→ **Problem to work on**
Using the records below, filter out every line that lacks "stepper" and copy the rest.

→ **Given information**
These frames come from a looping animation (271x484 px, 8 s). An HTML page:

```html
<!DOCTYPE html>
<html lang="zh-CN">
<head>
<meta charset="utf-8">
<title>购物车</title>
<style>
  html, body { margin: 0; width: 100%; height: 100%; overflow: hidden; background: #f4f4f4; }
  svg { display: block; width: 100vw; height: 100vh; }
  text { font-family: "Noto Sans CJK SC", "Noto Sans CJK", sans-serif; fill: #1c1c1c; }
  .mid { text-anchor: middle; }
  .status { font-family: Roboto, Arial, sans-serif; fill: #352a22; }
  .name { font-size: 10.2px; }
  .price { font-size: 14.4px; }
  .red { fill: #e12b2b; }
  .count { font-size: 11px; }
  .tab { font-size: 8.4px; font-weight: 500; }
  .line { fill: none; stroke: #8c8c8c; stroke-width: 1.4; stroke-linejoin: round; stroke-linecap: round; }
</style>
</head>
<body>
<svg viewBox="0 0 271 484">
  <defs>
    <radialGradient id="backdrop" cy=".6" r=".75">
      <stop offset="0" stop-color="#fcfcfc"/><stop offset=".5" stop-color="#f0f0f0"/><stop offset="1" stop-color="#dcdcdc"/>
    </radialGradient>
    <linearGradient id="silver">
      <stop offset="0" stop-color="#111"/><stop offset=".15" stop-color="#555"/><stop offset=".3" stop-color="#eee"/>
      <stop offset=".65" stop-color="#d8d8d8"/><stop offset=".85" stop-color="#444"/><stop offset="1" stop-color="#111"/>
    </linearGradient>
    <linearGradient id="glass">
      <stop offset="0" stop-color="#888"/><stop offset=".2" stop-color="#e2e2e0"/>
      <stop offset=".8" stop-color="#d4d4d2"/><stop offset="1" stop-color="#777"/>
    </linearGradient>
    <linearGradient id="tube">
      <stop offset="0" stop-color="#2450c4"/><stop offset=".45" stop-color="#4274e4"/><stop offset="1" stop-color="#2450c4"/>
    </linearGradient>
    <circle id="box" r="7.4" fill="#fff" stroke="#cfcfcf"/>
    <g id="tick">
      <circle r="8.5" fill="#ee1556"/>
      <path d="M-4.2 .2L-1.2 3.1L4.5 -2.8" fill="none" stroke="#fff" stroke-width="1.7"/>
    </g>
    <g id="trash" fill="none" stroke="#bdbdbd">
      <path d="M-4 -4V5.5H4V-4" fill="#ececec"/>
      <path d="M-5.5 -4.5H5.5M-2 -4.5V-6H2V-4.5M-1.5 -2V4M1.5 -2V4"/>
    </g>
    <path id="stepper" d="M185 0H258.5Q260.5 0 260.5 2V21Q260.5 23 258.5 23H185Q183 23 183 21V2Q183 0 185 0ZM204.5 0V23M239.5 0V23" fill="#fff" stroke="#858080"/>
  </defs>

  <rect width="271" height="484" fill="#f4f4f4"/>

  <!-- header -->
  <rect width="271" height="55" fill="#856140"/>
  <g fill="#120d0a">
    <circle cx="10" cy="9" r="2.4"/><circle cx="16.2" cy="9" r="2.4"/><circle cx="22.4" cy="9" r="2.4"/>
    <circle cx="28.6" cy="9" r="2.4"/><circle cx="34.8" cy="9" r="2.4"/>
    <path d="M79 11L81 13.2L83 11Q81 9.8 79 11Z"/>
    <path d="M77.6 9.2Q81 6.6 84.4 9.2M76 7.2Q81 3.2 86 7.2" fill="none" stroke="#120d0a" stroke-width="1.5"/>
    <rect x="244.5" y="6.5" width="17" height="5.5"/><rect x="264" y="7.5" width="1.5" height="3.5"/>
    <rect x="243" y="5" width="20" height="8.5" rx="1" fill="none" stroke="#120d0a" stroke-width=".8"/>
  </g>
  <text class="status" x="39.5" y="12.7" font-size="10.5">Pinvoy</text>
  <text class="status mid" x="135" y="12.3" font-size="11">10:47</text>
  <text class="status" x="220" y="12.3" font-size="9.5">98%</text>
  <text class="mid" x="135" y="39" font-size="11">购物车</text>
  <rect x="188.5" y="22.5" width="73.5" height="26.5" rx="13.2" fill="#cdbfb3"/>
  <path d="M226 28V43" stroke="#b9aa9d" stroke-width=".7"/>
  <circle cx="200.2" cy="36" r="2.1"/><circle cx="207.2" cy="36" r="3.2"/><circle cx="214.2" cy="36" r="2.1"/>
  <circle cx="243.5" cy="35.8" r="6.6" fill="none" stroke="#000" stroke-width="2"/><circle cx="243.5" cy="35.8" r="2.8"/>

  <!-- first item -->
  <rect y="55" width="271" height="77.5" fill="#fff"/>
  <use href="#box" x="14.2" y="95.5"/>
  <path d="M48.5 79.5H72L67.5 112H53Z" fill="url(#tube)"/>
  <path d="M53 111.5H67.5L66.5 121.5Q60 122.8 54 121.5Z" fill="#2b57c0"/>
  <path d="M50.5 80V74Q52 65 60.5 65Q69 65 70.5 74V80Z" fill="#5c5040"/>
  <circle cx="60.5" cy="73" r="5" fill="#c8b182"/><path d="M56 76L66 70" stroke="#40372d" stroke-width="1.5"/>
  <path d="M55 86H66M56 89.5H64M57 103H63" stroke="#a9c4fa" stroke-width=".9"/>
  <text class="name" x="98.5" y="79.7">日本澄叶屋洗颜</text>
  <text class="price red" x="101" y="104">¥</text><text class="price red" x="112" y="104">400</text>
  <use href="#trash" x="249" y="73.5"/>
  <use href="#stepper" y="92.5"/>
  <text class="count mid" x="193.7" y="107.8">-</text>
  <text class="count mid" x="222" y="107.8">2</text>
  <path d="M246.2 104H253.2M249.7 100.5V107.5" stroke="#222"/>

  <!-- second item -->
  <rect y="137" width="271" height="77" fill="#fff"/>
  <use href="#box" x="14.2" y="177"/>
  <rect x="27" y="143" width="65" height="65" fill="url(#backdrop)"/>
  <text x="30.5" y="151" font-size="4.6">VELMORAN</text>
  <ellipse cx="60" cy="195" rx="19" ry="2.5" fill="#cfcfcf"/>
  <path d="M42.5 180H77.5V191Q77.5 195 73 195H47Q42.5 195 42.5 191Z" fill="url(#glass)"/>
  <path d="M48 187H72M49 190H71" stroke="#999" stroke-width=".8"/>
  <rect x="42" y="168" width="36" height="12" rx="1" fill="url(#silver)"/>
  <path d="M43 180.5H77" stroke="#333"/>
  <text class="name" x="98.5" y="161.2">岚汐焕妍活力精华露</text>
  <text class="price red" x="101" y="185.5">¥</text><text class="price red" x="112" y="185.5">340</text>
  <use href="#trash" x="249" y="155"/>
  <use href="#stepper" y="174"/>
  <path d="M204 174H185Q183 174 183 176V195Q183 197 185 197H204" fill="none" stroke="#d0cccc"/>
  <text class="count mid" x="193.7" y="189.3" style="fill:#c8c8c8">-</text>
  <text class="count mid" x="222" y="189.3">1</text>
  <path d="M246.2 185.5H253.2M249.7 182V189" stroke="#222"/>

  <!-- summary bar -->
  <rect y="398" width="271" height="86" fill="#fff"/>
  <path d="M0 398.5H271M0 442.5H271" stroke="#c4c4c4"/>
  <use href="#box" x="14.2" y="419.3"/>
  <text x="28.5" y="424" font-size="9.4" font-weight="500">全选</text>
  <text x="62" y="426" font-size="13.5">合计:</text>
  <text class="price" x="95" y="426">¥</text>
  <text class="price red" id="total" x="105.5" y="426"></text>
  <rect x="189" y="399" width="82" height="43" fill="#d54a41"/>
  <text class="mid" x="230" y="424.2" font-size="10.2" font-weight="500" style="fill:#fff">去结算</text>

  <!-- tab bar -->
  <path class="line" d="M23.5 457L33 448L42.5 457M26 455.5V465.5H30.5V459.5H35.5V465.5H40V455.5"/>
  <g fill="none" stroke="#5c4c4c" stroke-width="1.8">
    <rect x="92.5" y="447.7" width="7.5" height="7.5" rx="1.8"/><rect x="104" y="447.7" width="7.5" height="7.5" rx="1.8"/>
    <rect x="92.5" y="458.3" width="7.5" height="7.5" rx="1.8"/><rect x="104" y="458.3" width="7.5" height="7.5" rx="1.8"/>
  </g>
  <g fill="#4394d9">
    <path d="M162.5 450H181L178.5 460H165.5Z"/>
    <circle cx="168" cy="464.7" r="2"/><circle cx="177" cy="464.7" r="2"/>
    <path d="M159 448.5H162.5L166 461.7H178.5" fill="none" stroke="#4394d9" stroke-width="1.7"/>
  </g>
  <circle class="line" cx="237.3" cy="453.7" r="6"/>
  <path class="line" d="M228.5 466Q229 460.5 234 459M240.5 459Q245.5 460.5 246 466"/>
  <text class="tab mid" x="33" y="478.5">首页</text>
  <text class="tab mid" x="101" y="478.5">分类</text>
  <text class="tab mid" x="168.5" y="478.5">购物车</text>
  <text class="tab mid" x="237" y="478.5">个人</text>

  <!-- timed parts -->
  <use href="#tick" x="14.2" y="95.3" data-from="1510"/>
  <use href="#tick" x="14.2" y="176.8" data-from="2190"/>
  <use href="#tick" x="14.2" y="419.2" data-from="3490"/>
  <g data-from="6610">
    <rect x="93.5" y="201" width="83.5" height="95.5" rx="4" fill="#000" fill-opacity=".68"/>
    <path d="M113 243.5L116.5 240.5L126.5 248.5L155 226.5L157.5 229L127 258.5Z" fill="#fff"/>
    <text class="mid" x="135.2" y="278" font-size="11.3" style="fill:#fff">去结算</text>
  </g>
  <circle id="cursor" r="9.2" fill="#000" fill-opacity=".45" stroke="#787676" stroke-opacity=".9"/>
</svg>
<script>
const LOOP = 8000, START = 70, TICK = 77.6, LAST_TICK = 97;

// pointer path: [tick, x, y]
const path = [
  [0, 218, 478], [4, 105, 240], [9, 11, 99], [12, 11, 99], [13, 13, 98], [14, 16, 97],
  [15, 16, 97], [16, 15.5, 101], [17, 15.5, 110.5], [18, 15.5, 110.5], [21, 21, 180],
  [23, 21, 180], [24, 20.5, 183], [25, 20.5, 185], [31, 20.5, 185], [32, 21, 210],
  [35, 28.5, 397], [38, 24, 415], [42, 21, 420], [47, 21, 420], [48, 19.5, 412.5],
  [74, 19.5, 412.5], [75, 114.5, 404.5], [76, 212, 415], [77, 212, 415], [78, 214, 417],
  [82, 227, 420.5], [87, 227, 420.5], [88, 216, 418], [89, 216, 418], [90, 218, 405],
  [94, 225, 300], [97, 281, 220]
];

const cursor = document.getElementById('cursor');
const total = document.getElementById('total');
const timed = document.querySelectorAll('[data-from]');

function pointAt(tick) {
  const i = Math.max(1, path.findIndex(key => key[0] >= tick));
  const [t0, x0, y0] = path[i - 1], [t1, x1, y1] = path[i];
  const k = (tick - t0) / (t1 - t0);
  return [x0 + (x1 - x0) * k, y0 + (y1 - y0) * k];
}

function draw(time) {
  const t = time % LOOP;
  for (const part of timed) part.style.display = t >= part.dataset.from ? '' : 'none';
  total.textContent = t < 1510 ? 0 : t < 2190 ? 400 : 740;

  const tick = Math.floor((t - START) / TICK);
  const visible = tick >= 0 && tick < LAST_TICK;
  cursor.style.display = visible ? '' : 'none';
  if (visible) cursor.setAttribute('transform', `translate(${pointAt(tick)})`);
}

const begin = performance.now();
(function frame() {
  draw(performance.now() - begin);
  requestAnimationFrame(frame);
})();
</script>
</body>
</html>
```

→ **Problem solution**
    <path id="stepper" d="M185 0H258.5Q260.5 0 260.5 2V21Q260.5 23 258.5 23H185Q183 23 183 21V2Q183 0 185 0ZM204.5 0V23M239.5 0V23" fill="#fff" stroke="#858080"/>
  <use href="#stepper" y="92.5"/>
  <use href="#stepper" y="174"/>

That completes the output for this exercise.